Needs and wants. That’s generally the difference between small business and large enterprise in digitization plans. Small operations need it now. Efficiencies that automation brings are a must-have to support modest workforces. Location-agnostic tools that allow always-on access for both employee and customer interactions boost a small company’s ability to compete. Small businesses trying to stay afloat working remotely seek easy-to-adopt solutions.
Large-scale businesses think more about long term strategy. There is a courtship of sorts that involves meetings with stakeholders, rallies around features and benefits, huddles with technical staff. Discussions cover the whys, but also dive deep into the hows–specifically, how each application fits into the larger digital picture. Enterprises currently navigating disruptions in daily operations are proceeding more tentatively, so simple, short-term solutions that can later sync with long-term projects are preferable.
CEOs, no matter the size of the company, deliberate over norms vs necessity, seeking immediate solutions that bridge distances and automate operations, but also square with company roadmaps.
On new norms
There’s a new truth that says we might never go back. Digital solutions that are helping businesses function during lockdown, specifically those replacing in-person interactions, are becoming the new norm. Today, that solution may be just a bridge, a stopgap measure, but that very tool will remain integral to how we operate long after we’ve recovered from cabin fever.
COVID-19 has tested the fabric of old standards and changed the business landscape of the future. This is far greater than a single product or solution. It’s about committing to the adoption of digital processes that break down physical distances and eliminate cumbersome, manual transactions.

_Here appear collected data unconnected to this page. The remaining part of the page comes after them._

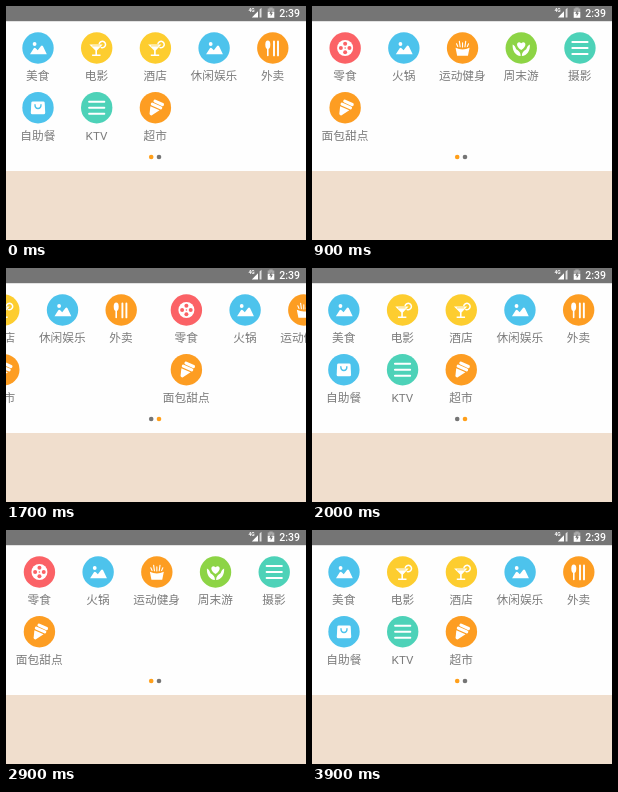
These frames come from a looping animation (300 px wide and 234 px high, 4300 ms). An HTML page with a canvas:

```html
<!DOCTYPE html>
<html lang="zh">
<head>
<meta charset="utf-8">
<style>
html, body { margin: 0; width: 100%; height: 100%; overflow: hidden; background: #fff; }
canvas { display: block; width: 300px; height: 234px; }
</style>
</head>
<body>
<canvas id="stage"></canvas>
<script>
const W = 300, H = 234, LOOP = 4300, STEP = 100;
const canvas = document.getElementById('stage');
const ratio = window.devicePixelRatio || 1;
canvas.width = W * ratio;
canvas.height = H * ratio;
const ctx = canvas.getContext('2d');

const BLUE = '#4dc3ec', YELLOW = '#fdcd2f', ORANGE = '#fd9d22',
      TEAL = '#4dd2b8', RED = '#fb6266', GREEN = '#8dd445', GRAY = '#757575';

function disc(x, y, r, color) {
  ctx.fillStyle = color;
  ctx.beginPath();
  ctx.arc(x, y, r, 0, Math.PI * 2);
  ctx.fill();
}

function shape(path, color = '#fff') {
  ctx.fillStyle = color;
  ctx.fill(new Path2D(path));
}

function line(path, width, color = '#fff') {
  ctx.strokeStyle = color;
  ctx.lineWidth = width;
  ctx.lineCap = ctx.lineJoin = 'round';
  ctx.stroke(new Path2D(path));
}

// Each glyph is drawn around the centre of its badge.
const glyphs = {
  picture() {
    disc(-3.4, -4, 1.9, '#fff');
    shape('M-8 6.2 L-4.2 .2 Q-3.3 -.8 -2.3 .2 L-.3 2.2 L3 -2 Q4 -3 5 -1.8 L8.8 6.2 Z');
  },
  cocktail() {
    line('M2.6 -4.4 A3.2 3.2 0 1 1 4.6 -.4', 1.5);
    shape('M-7.3 -3.6 H6 L.3 2.4 V6.6 H3.8 V8 H-4.6 V6.6 H-1.3 V2.4 Z');
    line('M-4 -2.1 H2.6', .7, YELLOW);
  },
  cutlery() {
    ctx.fillStyle = '#fff';
    ctx.beginPath();
    ctx.ellipse(-5, -3.2, 2.5, 4.2, 0, 0, Math.PI * 2);
    ctx.fill();
    line('M-5 0 V7.4', 1.6);
    line('M1.2 -6.6 V7.4 M5.2 -6.6 V7.4', 1.9);
  },
  bag() {
    shape('M-5.2 -6.3 H5.2 Q6.6 -6.3 6.7 -5 L7.2 5 Q7.2 6.5 5.7 6.5 H-5.7 Q-7.2 6.5 -7.2 5 L-6.7 -5 Q-6.6 -6.3 -5.2 -6.3 Z');
    line('M-3 -3 C-3 2 3 2 3 -3', 1.4, BLUE);
  },
  lines() {
    line('M-7.6 -6 H7.6 M-7.6 0 H7.6 M-7.6 6 H7.6', 2);
  },
  cone() {
    ctx.save();
    ctx.rotate(.6);
    line('M-4 -5.2 L4 -6.6', 3.2);
    line('M-4.6 -1.2 L4.6 -2.8', 3);
    shape('M-5 1.6 L4.9 -.2 L1.2 8.6 Q0 9.6 -1.2 8.6 Z');
    ctx.restore();
  },
  reel() {
    disc(0, 0, 8, '#fff');
    for (const [x, y] of [[0, -4.3], [4.3, 0], [0, 4.3], [-4.3, 0]]) disc(x, y, 2, RED);
    disc(0, 0, .8, RED);
  },
  fries() {
    line('M-6 -4.2 L-4.8 -1.6 M-3.2 -6.8 L-2.4 -1.2 M0 -5.2 V-1 M3.2 -6.8 L2.4 -1.2 M6 -4.2 L4.8 -1.6', 1.1);
    shape('M-7 -.2 Q-3.5 1.6 0 1.6 Q3.5 1.6 7 -.2 L5.4 7.8 H-5.4 Z');
  },
  hands() {
    shape('M-8.6 -3.6 C-9 3 -6 7.2 -.6 8 C-.4 4.6 -2.4 2.8 -5 1.2 C-5.8 -1 -6.8 -3 -8.6 -3.6 Z');
    shape('M8.6 -3.6 C9 3 6 7.2 .6 8 C.4 4.6 2.4 2.8 5 1.2 C5.8 -1 6.8 -3 8.6 -3.6 Z');
    shape('M0 2 C-7.4 -2.8 -3.4 -8.2 0 -4.8 C3.4 -8.2 7.4 -2.8 0 2 Z');
  }
};

const pages = [
  [
    ['美食', BLUE, 'picture'], ['电影', YELLOW, 'cocktail'], ['酒店', YELLOW, 'cocktail'],
    ['休闲娱乐', BLUE, 'picture'], ['外卖', ORANGE, 'cutlery'],
    ['自助餐', BLUE, 'bag'], ['KTV', TEAL, 'lines'], ['超市', ORANGE, 'cone']
  ],
  [
    ['零食', RED, 'reel'], ['火锅', BLUE, 'picture'], ['运动健身', ORANGE, 'fries'],
    ['周末游', GREEN, 'hands'], ['摄影', TEAL, 'lines'],
    ['面包甜点', ORANGE, 'cone']
  ]
];

// A drag from `first` to `pulled` px, then a decelerating snap to the next page.
const swipes = [
  { start: 600,  first: 12.5, pulled: 110, release: 60,  snap: 375, dot: 1100, to: 1 },
  { start: 1500, first: 8,    pulled: 148.4, release: 200, snap: 400, dot: 2100, to: 0 },
  { start: 2600, first: 48,   pulled: 130, release: 60,  snap: 390, dot: 3100, to: 1 },
  { start: 3300, first: 16.3, pulled: 140, release: 160, snap: 420, dot: 3900, to: 0 }
];

function travel(s, t) {
  if (t < s.release) return s.first + (s.pulled - s.first) * Math.pow(t / s.release, 1.3);
  const left = Math.max(0, 1 - (t - s.release) / s.snap);
  return W - (W - s.pulled) * Math.pow(left, 5);
}

function stateAt(t) {
  let offset = 0, active = 0;
  for (const s of swipes) {
    if (t >= s.start) {
      const d = travel(s, t - s.start);
      offset = s.to ? d : W - d;
    }
    if (t >= s.dot) active = s.to;
  }
  return { offset, active };
}

function drawItem([label, color, glyph], x, y) {
  if (x < -30 || x > W + 30) return;
  disc(x, y, 15.7, color);
  ctx.save();
  ctx.translate(x, y);
  glyphs[glyph]();
  ctx.restore();
  ctx.fillStyle = '#7c7c7c';
  ctx.textAlign = 'center';
  ctx.font = '11.7px Roboto, "Noto Sans CJK SC", "Noto Sans CJK", sans-serif';
  ctx.fillText(label, x - .2, y + 31.8);
}

function drawStatus() {
  ctx.fillStyle = GRAY;
  ctx.fillRect(0, 0, W, 15.2);
  ctx.fillStyle = '#fff';
  ctx.textAlign = 'left';
  ctx.font = '500 10.5px Roboto, sans-serif';
  ctx.fillText('2:39', 273.2, 10.8);
  ctx.font = '700 5px Roboto, sans-serif';
  ctx.fillText('4G', 242.5, 6);
  shape('M245.8 11.5 L252 5.3 V11.5 Z');
  shape('M253.6 3.6 L255.5 1.8 V11.5 H253.6 Z', '#e0e0e0');
  shape('M263.3 1.5 H266.7 V2.6 H268.3 V6 H261.7 V2.6 H263.3 Z', '#a9a9a9');
  shape('M261.7 6 H268.3 V11.8 H261.7 Z');
  shape('M265.5 3.8 L263.2 7.8 H264.7 V10.6 L266.9 6.7 H265.5 Z', GRAY);
}

function draw(t) {
  const { offset, active } = stateAt(t);
  ctx.setTransform(ratio, 0, 0, ratio, 0, 0);
  ctx.fillStyle = '#fefefe';
  ctx.fillRect(0, 0, W, H);
  pages.forEach((items, p) => items.forEach((item, i) => {
    const x = 32 + (i % 5) * 58.7 + p * W - offset;
    drawItem(item, x, 42 + Math.floor(i / 5) * 59.7);
  }));
  for (let i = 0; i < 2; i++) disc(145.2 + i * 7.8, 151, 2.3, i === active ? '#ff9f1a' : GRAY);
  ctx.fillStyle = '#f0decd';
  ctx.fillRect(0, 165, W, H - 165);
  drawStatus();
}

const began = performance.now();
function tick() {
  const t = (performance.now() - began) % LOOP;
  draw(Math.floor(t / STEP) * STEP);
  requestAnimationFrame(tick);
}
tick();
</script>
</body>
</html>
```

It’s about driving efficiencies in a remote world for competitive advantage.
The time for a digital revolution has never been more urgent – the need for digital transformation never more evident.